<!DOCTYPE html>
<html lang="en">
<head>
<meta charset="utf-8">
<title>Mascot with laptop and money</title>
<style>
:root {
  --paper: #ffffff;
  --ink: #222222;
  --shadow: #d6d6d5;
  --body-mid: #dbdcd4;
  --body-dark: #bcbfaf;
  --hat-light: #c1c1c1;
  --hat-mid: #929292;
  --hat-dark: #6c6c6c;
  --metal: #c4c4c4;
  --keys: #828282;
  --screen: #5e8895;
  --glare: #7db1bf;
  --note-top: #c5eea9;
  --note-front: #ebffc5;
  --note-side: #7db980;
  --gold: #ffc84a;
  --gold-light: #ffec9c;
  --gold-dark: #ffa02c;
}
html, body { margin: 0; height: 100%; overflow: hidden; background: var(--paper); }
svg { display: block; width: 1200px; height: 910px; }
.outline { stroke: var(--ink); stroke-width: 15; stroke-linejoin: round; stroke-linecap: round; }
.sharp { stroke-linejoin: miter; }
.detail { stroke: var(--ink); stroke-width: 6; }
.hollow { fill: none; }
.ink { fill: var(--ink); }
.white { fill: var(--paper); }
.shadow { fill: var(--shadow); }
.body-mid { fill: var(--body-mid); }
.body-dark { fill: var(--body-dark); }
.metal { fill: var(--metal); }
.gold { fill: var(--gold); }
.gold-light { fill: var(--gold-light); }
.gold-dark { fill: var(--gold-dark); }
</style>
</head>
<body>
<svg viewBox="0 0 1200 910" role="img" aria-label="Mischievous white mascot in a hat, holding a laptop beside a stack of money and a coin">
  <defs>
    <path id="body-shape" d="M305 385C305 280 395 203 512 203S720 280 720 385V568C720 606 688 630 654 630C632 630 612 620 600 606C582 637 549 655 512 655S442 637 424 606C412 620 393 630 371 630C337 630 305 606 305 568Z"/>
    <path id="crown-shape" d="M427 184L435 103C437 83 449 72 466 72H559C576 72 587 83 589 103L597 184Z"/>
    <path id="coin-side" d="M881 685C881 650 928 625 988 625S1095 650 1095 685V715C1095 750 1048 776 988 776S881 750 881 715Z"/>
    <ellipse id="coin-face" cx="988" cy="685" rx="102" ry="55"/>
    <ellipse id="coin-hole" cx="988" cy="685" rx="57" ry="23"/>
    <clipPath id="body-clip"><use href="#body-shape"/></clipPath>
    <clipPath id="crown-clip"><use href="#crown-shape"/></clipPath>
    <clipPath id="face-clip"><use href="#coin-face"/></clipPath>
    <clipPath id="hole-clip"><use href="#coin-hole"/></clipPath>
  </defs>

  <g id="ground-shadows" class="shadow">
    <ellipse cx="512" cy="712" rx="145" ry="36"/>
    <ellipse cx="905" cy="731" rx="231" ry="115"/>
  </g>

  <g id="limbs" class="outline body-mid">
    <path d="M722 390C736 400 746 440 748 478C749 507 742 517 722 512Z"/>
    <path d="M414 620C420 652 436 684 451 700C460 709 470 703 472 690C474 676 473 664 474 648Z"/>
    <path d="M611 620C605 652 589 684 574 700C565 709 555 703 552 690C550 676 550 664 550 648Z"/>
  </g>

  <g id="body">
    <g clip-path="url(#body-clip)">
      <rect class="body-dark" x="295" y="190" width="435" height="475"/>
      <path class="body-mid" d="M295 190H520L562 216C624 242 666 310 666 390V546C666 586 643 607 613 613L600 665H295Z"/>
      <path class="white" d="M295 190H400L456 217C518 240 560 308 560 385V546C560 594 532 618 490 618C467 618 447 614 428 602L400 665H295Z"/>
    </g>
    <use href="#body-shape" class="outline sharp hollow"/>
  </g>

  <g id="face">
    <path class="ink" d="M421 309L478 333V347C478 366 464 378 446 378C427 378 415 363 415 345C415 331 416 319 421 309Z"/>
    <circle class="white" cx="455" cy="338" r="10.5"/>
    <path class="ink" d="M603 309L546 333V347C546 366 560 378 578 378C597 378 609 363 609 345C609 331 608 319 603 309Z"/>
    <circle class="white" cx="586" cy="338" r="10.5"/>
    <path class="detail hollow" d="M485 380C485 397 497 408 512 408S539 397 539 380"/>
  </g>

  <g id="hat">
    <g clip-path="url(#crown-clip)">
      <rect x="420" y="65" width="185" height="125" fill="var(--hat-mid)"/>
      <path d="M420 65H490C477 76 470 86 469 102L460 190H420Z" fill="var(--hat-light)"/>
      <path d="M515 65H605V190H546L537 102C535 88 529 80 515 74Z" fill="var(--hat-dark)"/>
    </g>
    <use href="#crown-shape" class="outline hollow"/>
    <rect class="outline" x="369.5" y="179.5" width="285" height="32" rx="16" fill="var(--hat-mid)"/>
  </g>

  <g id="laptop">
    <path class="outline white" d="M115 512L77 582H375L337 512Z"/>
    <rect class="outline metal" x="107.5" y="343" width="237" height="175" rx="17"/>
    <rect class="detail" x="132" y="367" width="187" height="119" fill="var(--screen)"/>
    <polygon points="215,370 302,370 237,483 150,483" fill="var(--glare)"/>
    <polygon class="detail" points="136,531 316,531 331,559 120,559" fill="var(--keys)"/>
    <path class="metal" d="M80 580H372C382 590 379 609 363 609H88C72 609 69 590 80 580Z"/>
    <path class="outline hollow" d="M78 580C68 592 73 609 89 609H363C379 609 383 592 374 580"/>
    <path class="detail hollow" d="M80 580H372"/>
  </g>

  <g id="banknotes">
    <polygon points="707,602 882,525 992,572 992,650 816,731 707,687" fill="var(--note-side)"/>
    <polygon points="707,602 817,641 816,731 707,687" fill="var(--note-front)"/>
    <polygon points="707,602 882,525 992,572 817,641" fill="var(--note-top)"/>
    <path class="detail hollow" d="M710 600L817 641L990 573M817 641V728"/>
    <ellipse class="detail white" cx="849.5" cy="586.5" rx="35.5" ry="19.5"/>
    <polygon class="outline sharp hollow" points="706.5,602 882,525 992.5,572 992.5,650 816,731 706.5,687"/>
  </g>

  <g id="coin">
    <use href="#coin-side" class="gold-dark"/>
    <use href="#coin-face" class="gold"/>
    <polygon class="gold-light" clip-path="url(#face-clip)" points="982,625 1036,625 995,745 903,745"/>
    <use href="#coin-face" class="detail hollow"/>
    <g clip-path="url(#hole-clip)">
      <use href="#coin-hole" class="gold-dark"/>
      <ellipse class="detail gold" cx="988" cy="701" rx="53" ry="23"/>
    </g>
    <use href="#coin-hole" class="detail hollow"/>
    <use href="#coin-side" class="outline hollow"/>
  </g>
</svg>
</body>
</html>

### GOAL OF THE EXERCISE
Look through the entries. Copy out each line with "paper" in it.

### EXERCISE SOLUTION
  --paper: #ffffff;
html, body { margin: 0; height: 100%; overflow: hidden; background: var(--paper); }
.white { fill: var(--paper); }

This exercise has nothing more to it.